** Provided records follows **

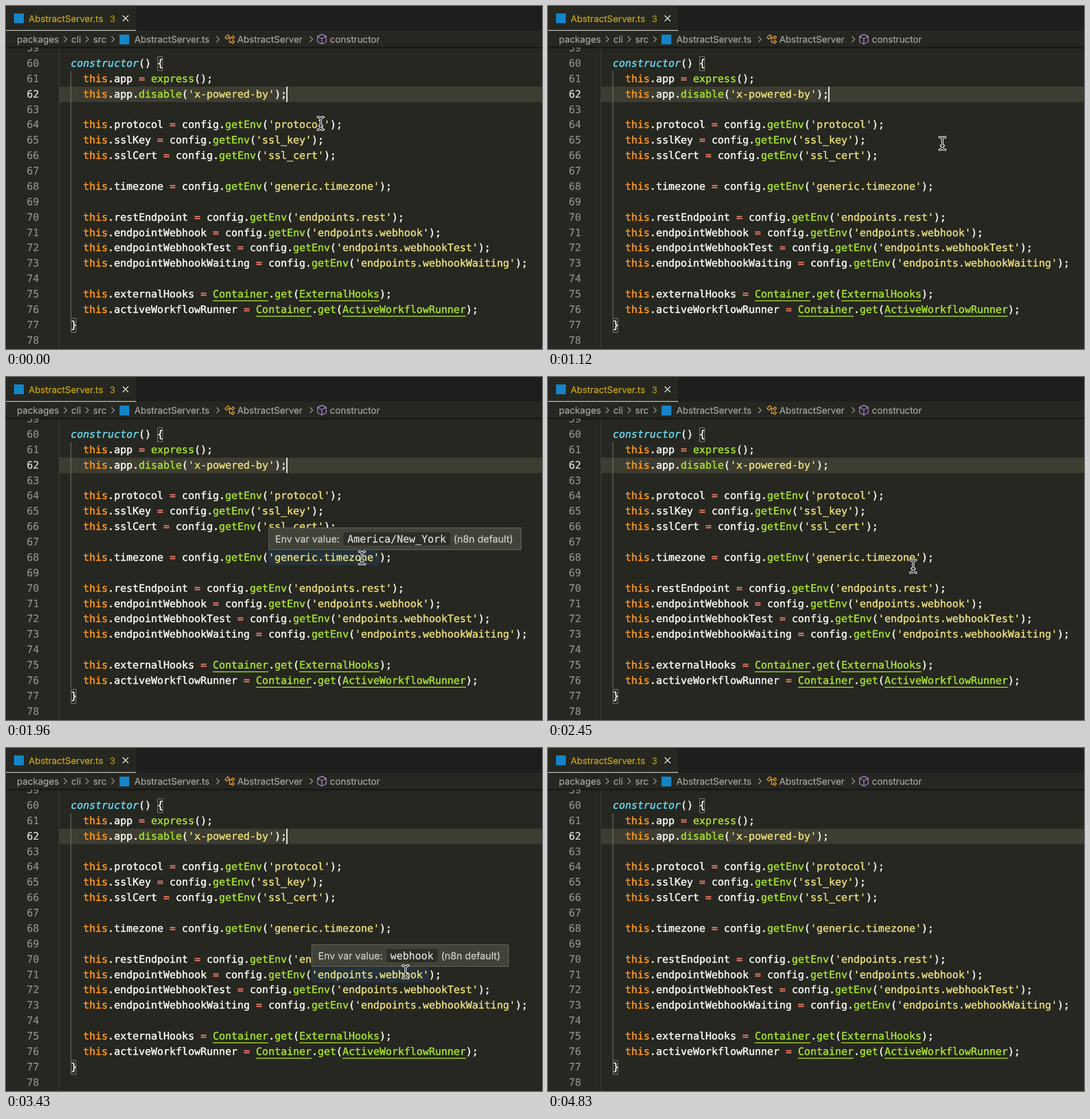
These frames come from a looping animation (935 px wide and 599 px high, 4900 ms). An HTML page with a canvas:

```html
<!DOCTYPE html>
<html>
<head>
<meta charset="utf-8">
<title>Editor hover</title>
<style>
  html, body { margin: 0; width: 100%; height: 100%; overflow: hidden; background: #262721; }
  canvas { display: block; }
</style>
</head>
<body>
<canvas id="stage" width="935" height="599"></canvas>
<script>
const ctx = document.getElementById('stage').getContext('2d');
const LOOP = 4900, STEP = 70;
const COL = 10.77, ROW = 26.88, LEFT = 113, FIRST = 60;
const MONO = '17.89px "DejaVu Sans Mono", monospace';
const UI = 'Inter, sans-serif';
const BG = '#262721', GREEN = '#a6e22e', WHITE = '#f8f8f2';

const code = `constructor() {
  this.app = express();
  this.app.disable('x-powered-by');

  this.protocol = config.getEnv('protocol');
  this.sslKey = config.getEnv('ssl_key');
  this.sslCert = config.getEnv('ssl_cert');

  this.timezone = config.getEnv('generic.timezone');

  this.restEndpoint = config.getEnv('endpoints.rest');
  this.endpointWebhook = config.getEnv('endpoints.webhook');
  this.endpointWebhookTest = config.getEnv('endpoints.webhookTest');
  this.endpointWebhookWaiting = config.getEnv('endpoints.webhookWaiting');

  this.externalHooks = Container.get(ExternalHooks);
  this.activeWorkflowRunner = Container.get(ActiveWorkflowRunner);
}
`.split('\n');

const rules = [
  [/^'[^']*'/, '#e8dc7c'],
  [/^this\b/, '#fd971f'],
  [/^=/, '#f4806c'],
  [/^constructor/, '#66d9ef', 'italic'],
  [/^(getEnv|get|express|disable)(?=\()/, GREEN],
  [/^(Container|ExternalHooks|ActiveWorkflowRunner)\b/, GREEN, 'underline'],
  [/^(\w+|.)/, WHITE]
];

// Each tip belongs to one string in the code.
const tips = [
  { from: 210, to: 840, line: 64, word: "'protocol'", value: 'http' },
  { from: 1610, to: 2450, line: 68, word: "'generic.timezone'", value: 'America/New_York' },
  { from: 3220, to: 4270, line: 71, word: "'endpoints.webhook'", value: 'webhook' }
];

// time, x, y
const pointerPath = [
  [0, 549, 205], [700, 549, 205], [1120, 688, 240], [1540, 621, 316], [2310, 621, 316],
  [2800, 702, 390], [3010, 702, 390], [3150, 697, 391], [4130, 697, 391], [4550, 735, 630]
];

const lineTop = n => 87.1 + (n - FIRST) * ROW;
const baseline = n => Math.round(105.9 + (n - FIRST) * ROW);

function rect(x, y, w, h, fill) {
  ctx.fillStyle = fill;
  ctx.fillRect(x, y, w, h);
}

// A thin outline gives the glyphs their slightly heavy look.
function glyphs(text, x, y, color, weight) {
  ctx.fillStyle = ctx.strokeStyle = color;
  ctx.lineWidth = weight;
  ctx.fillText(text, x, y);
  ctx.strokeText(text, x, y);
}

function label(text, x, y, size, color) {
  ctx.font = `${size}px ${UI}`;
  glyphs(text, x, y, color, 0.25);
}

function mono(text, x, y, color, { style = '', weight = 0.5 } = {}) {
  ctx.font = `${style} ${MONO}`;
  [...text].forEach((ch, i) => glyphs(ch, x + i * COL, y, color, weight));
}

function stroke(d, color, width = 1.3) {
  ctx.strokeStyle = color;
  ctx.lineWidth = width;
  ctx.stroke(new Path2D(d));
}

function drawGutter() {
  rect(92, 72, 1, 527, '#42433c');
  rect(93, lineTop(62), 842, ROW, '#3e3d32');
  rect(112.5, lineTop(61), 1.2, 16 * ROW, '#73746c');
  stroke('M264.5 88.5h8.5v24.5h-8.5zM113.5 545.5h8.5v24.5h-8.5z', '#8a8a83', 1);

  for (let n = FIRST - 1; n <= 78; n++)
    mono(String(n), 36.2, baseline(n), n === 62 ? '#e4e4df' : '#8f908a', { weight: 0.2 });
}

function drawCode() {
  code.forEach((text, i) => {
    const y = baseline(FIRST + i);
    for (let at = 0; at < text.length;) {
      const rest = text.slice(at);
      const [pattern, color, style] = rules.find(r => r[0].test(rest));
      const token = rest.match(pattern)[0], x = LEFT + at * COL;
      mono(token, x, y, color, { style: style === 'italic' ? style : '' });
      if (style === 'underline') rect(x, y + 5, token.length * COL, 1.5, color);
      at += token.length;
    }
  });
}

function drawHeader() {
  rect(0, 0, 935, 72, BG);
  rect(227, 0, 708, 43, '#1e1f1c');
  rect(0, 42, 227, 1.2, '#dededa');
  const shade = ctx.createLinearGradient(0, 71, 0, 76);
  shade.addColorStop(0, 'rgba(0,0,0,.5)');
  shade.addColorStop(1, 'rgba(0,0,0,0)');
  rect(0, 71, 935, 5, shade);

  rect(14, 13, 17, 17, '#1485c8');
  label('AbstractServer.ts', 39.5, 27.7, 15.9, '#c8a416');
  label('3', 181, 27.7, 15.5, '#b09418');
  stroke('M203.5 16.5l10 10m0-10l-10 10', '#eeeeea', 1.5);

  const crumbs = [['packages', 19], ['cli', 114], ['src', 152], ['AbstractServer.ts', 224],
    ['AbstractServer', 403.5], ['constructor', 565]];
  for (const [text, x] of crumbs) label(text, x, 64, 16, '#a3a49e');
  for (const x of [104, 142, 187, 370, 533]) stroke(`M${x - 3} 53l5 5-5 5`, '#a3a49e');
  rect(198, 50, 17, 17, '#1485c8');
  stroke('M382 55l5-5 3 3-5 5zM388 55.5h5M390 55.5v8h3M393 55l3-3 2.5 2.5-3 3zM393 63l3-3 2.5 2.5-3 3z',
    '#ee9d28', 1.4);
  stroke('M551 49.5l7.5 3.5v9.5l-7.5 4-7.5-4v-9.5zM543.5 53l7.5 4 7.5-4M551 57v9.5', '#b180d7', 1.4);
}

function wordStart(tip) {
  return LEFT + code[tip.line - FIRST].indexOf(tip.word) * COL;
}

function drawTip(tip) {
  const x = Math.round(wordStart(tip)) + 0.5, y = Math.round(lineTop(tip.line) - 39.3) + 0.5;
  const chip = tip.value.length * COL + 14;
  const after = x + 130 + chip + 6;
  const width = Math.round(after + 118 - x), base = y + 25.5;
  rect(x, y, width, 38, '#414339');
  ctx.strokeStyle = '#6d6c5c';
  ctx.lineWidth = 1;
  ctx.strokeRect(x, y, width, 38);
  label('Env var value:', x + 11, base, 17, '#cfcfc8');
  ctx.beginPath();
  ctx.roundRect(x + 130, y + 7.5, chip, 23, 3);
  ctx.fillStyle = '#2d2e28';
  ctx.fill();
  mono(tip.value, x + 137, base, '#dcdcd6', { weight: 0.3 });
  label('(n8n default)', after, base, 17, '#cfcfc8');
}

function drawPointer(t) {
  const i = pointerPath.findIndex(p => p[0] > t);
  if (i < 0) return;
  const [t0, x0, y0] = pointerPath[i - 1], [t1, x1, y1] = pointerPath[i];
  const u = (t - t0) / (t1 - t0), e = u * u * (3 - 2 * u);
  ctx.save();
  ctx.translate(x0 + (x1 - x0) * e, y0 + (y1 - y0) * e);
  ctx.lineCap = 'round';
  const beam = 'M-5-11Q-1-11 0-8Q1-11 5-11M0-8V8M-5 11Q-1 11 0 8Q1 11 5 11M-2.5 4H2.5';
  stroke(beam, '#f4f4f4', 4);
  stroke(beam, '#151515', 1.5);
  ctx.restore();
}

function draw(now) {
  const t = Math.floor(now % LOOP / STEP) * STEP;
  const tip = tips.find(p => t >= p.from && t < p.to);
  ctx.textRendering = 'geometricPrecision';
  ctx.lineJoin = 'round';
  rect(0, 0, 935, 599, BG);
  drawGutter();
  if (tip) rect(wordStart(tip), lineTop(tip.line), tip.word.length * COL, ROW, '#25323a');
  drawCode();
  if ((t + 175) % 1050 < 525) rect(489, lineTop(62), 2, ROW, WHITE);
  drawHeader();
  if (tip) drawTip(tip);
  drawPointer(t);
  requestAnimationFrame(tick);
}

const start = performance.now();
const tick = () => draw(performance.now() - start);
tick();
</script>
</body>
</html>
```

** End of Provided records **

What needs to be done: Could you find each line in the entries that contains the string "getEnv" and copy it?

Written solution:
  this.protocol = config.getEnv('protocol');
  this.sslKey = config.getEnv('ssl_key');
  this.sslCert = config.getEnv('ssl_cert');
  this.timezone = config.getEnv('generic.timezone');
  this.restEndpoint = config.getEnv('endpoints.rest');
  this.endpointWebhook = config.getEnv('endpoints.webhook');
  this.endpointWebhookTest = config.getEnv('endpoints.webhookTest');
  this.endpointWebhookWaiting = config.getEnv('endpoints.webhookWaiting');
  [/^(getEnv|get|express|disable)(?=\()/, GREEN],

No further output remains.